#### Work to complete:
The entries that follow must be given again exactly, with the pictures excluded.

#### Input for this task:
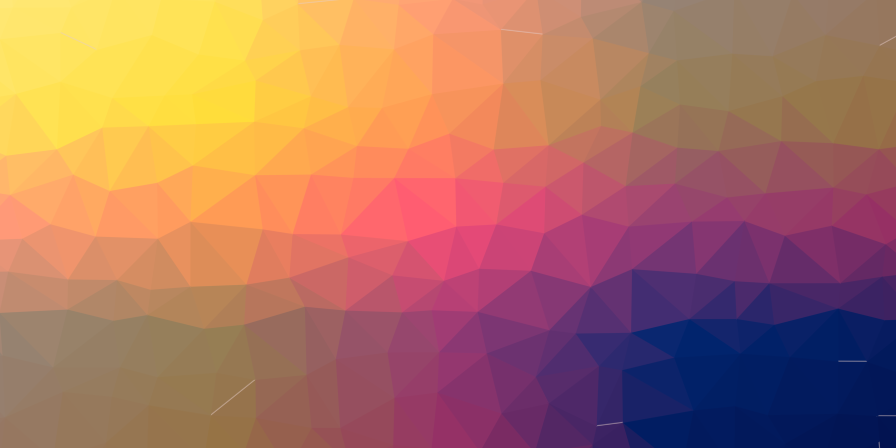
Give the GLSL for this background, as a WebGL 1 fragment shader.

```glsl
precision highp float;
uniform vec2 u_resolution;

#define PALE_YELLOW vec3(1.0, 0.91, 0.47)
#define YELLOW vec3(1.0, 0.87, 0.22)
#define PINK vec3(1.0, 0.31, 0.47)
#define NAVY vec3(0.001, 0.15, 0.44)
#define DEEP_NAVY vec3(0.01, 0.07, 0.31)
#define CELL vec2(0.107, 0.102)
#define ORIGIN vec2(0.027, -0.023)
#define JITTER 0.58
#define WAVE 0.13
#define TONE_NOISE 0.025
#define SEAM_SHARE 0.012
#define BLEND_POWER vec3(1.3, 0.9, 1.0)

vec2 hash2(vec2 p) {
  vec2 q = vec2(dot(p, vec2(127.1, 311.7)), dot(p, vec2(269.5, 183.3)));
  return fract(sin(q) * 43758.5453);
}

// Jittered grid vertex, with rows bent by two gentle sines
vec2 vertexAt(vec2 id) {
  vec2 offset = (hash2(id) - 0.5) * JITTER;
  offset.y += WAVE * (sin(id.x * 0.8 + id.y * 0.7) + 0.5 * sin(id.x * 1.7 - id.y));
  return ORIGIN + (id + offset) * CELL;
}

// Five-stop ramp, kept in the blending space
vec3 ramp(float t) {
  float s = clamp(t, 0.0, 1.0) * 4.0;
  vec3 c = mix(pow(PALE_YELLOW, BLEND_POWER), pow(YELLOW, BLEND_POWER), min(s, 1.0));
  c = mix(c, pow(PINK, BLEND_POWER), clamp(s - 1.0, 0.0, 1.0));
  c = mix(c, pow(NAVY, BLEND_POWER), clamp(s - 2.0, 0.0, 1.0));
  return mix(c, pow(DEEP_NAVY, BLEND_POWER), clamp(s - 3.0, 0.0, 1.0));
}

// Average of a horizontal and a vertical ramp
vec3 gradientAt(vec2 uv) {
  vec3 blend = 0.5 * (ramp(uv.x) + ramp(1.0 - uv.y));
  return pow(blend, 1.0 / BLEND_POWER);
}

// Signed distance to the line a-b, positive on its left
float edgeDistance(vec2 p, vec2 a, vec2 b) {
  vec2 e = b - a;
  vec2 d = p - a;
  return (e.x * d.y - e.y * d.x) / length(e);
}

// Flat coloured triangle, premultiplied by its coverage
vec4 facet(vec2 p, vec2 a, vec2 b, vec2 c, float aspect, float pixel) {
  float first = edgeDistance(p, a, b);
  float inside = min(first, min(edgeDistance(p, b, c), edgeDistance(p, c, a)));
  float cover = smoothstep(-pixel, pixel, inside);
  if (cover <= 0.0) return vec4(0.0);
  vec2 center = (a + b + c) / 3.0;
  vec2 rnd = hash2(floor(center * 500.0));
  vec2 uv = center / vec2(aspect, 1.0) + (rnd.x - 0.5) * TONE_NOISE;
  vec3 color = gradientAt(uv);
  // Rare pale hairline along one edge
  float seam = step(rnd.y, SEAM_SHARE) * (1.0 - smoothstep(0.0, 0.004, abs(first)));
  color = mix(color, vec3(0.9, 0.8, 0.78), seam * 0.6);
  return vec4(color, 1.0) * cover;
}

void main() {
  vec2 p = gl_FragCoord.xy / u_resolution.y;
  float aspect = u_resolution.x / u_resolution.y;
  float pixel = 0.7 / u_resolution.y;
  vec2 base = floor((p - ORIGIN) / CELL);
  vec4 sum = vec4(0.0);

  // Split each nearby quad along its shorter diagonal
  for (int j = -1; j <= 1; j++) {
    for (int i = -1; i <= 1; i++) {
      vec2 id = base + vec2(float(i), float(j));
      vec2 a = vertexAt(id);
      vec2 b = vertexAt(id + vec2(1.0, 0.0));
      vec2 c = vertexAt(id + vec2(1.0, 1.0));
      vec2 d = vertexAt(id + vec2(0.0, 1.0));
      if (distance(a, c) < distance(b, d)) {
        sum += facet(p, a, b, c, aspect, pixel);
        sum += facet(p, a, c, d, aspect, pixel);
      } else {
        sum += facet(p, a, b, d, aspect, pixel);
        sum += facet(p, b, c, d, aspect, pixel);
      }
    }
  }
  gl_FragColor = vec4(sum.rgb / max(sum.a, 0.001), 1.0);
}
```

#### Result of this exercise:
Give the GLSL for this background, as a WebGL 1 fragment shader.

```glsl
precision highp float;
uniform vec2 u_resolution;

#define PALE_YELLOW vec3(1.0, 0.91, 0.47)
#define YELLOW vec3(1.0, 0.87, 0.22)
#define PINK vec3(1.0, 0.31, 0.47)
#define NAVY vec3(0.001, 0.15, 0.44)
#define DEEP_NAVY vec3(0.01, 0.07, 0.31)
#define CELL vec2(0.107, 0.102)
#define ORIGIN vec2(0.027, -0.023)
#define JITTER 0.58
#define WAVE 0.13
#define TONE_NOISE 0.025
#define SEAM_SHARE 0.012
#define BLEND_POWER vec3(1.3, 0.9, 1.0)

vec2 hash2(vec2 p) {
  vec2 q = vec2(dot(p, vec2(127.1, 311.7)), dot(p, vec2(269.5, 183.3)));
  return fract(sin(q) * 43758.5453);
}

// Jittered grid vertex, with rows bent by two gentle sines
vec2 vertexAt(vec2 id) {
  vec2 offset = (hash2(id) - 0.5) * JITTER;
  offset.y += WAVE * (sin(id.x * 0.8 + id.y * 0.7) + 0.5 * sin(id.x * 1.7 - id.y));
  return ORIGIN + (id + offset) * CELL;
}

// Five-stop ramp, kept in the blending space
vec3 ramp(float t) {
  float s = clamp(t, 0.0, 1.0) * 4.0;
  vec3 c = mix(pow(PALE_YELLOW, BLEND_POWER), pow(YELLOW, BLEND_POWER), min(s, 1.0));
  c = mix(c, pow(PINK, BLEND_POWER), clamp(s - 1.0, 0.0, 1.0));
  c = mix(c, pow(NAVY, BLEND_POWER), clamp(s - 2.0, 0.0, 1.0));
  return mix(c, pow(DEEP_NAVY, BLEND_POWER), clamp(s - 3.0, 0.0, 1.0));
}

// Average of a horizontal and a vertical ramp
vec3 gradientAt(vec2 uv) {
  vec3 blend = 0.5 * (ramp(uv.x) + ramp(1.0 - uv.y));
  return pow(blend, 1.0 / BLEND_POWER);
}

// Signed distance to the line a-b, positive on its left
float edgeDistance(vec2 p, vec2 a, vec2 b) {
  vec2 e = b - a;
  vec2 d = p - a;
  return (e.x * d.y - e.y * d.x) / length(e);
}

// Flat coloured triangle, premultiplied by its coverage
vec4 facet(vec2 p, vec2 a, vec2 b, vec2 c, float aspect, float pixel) {
  float first = edgeDistance(p, a, b);
  float inside = min(first, min(edgeDistance(p, b, c), edgeDistance(p, c, a)));
  float cover = smoothstep(-pixel, pixel, inside);
  if (cover <= 0.0) return vec4(0.0);
  vec2 center = (a + b + c) / 3.0;
  vec2 rnd = hash2(floor(center * 500.0));
  vec2 uv = center / vec2(aspect, 1.0) + (rnd.x - 0.5) * TONE_NOISE;
  vec3 color = gradientAt(uv);
  // Rare pale hairline along one edge
  float seam = step(rnd.y, SEAM_SHARE) * (1.0 - smoothstep(0.0, 0.004, abs(first)));
  color = mix(color, vec3(0.9, 0.8, 0.78), seam * 0.6);
  return vec4(color, 1.0) * cover;
}

void main() {
  vec2 p = gl_FragCoord.xy / u_resolution.y;
  float aspect = u_resolution.x / u_resolution.y;
  float pixel = 0.7 / u_resolution.y;
  vec2 base = floor((p - ORIGIN) / CELL);
  vec4 sum = vec4(0.0);

  // Split each nearby quad along its shorter diagonal
  for (int j = -1; j <= 1; j++) {
    for (int i = -1; i <= 1; i++) {
      vec2 id = base + vec2(float(i), float(j));
      vec2 a = vertexAt(id);
      vec2 b = vertexAt(id + vec2(1.0, 0.0));
      vec2 c = vertexAt(id + vec2(1.0, 1.0));
      vec2 d = vertexAt(id + vec2(0.0, 1.0));
      if (distance(a, c) < distance(b, d)) {
        sum += facet(p, a, b, c, aspect, pixel);
        sum += facet(p, a, c, d, aspect, pixel);
      } else {
        sum += facet(p, a, b, d, aspect, pixel);
        sum += facet(p, b, c, d, aspect, pixel);
      }
    }
  }
  gl_FragColor = vec4(sum.rgb / max(sum.a, 0.001), 1.0);
}
```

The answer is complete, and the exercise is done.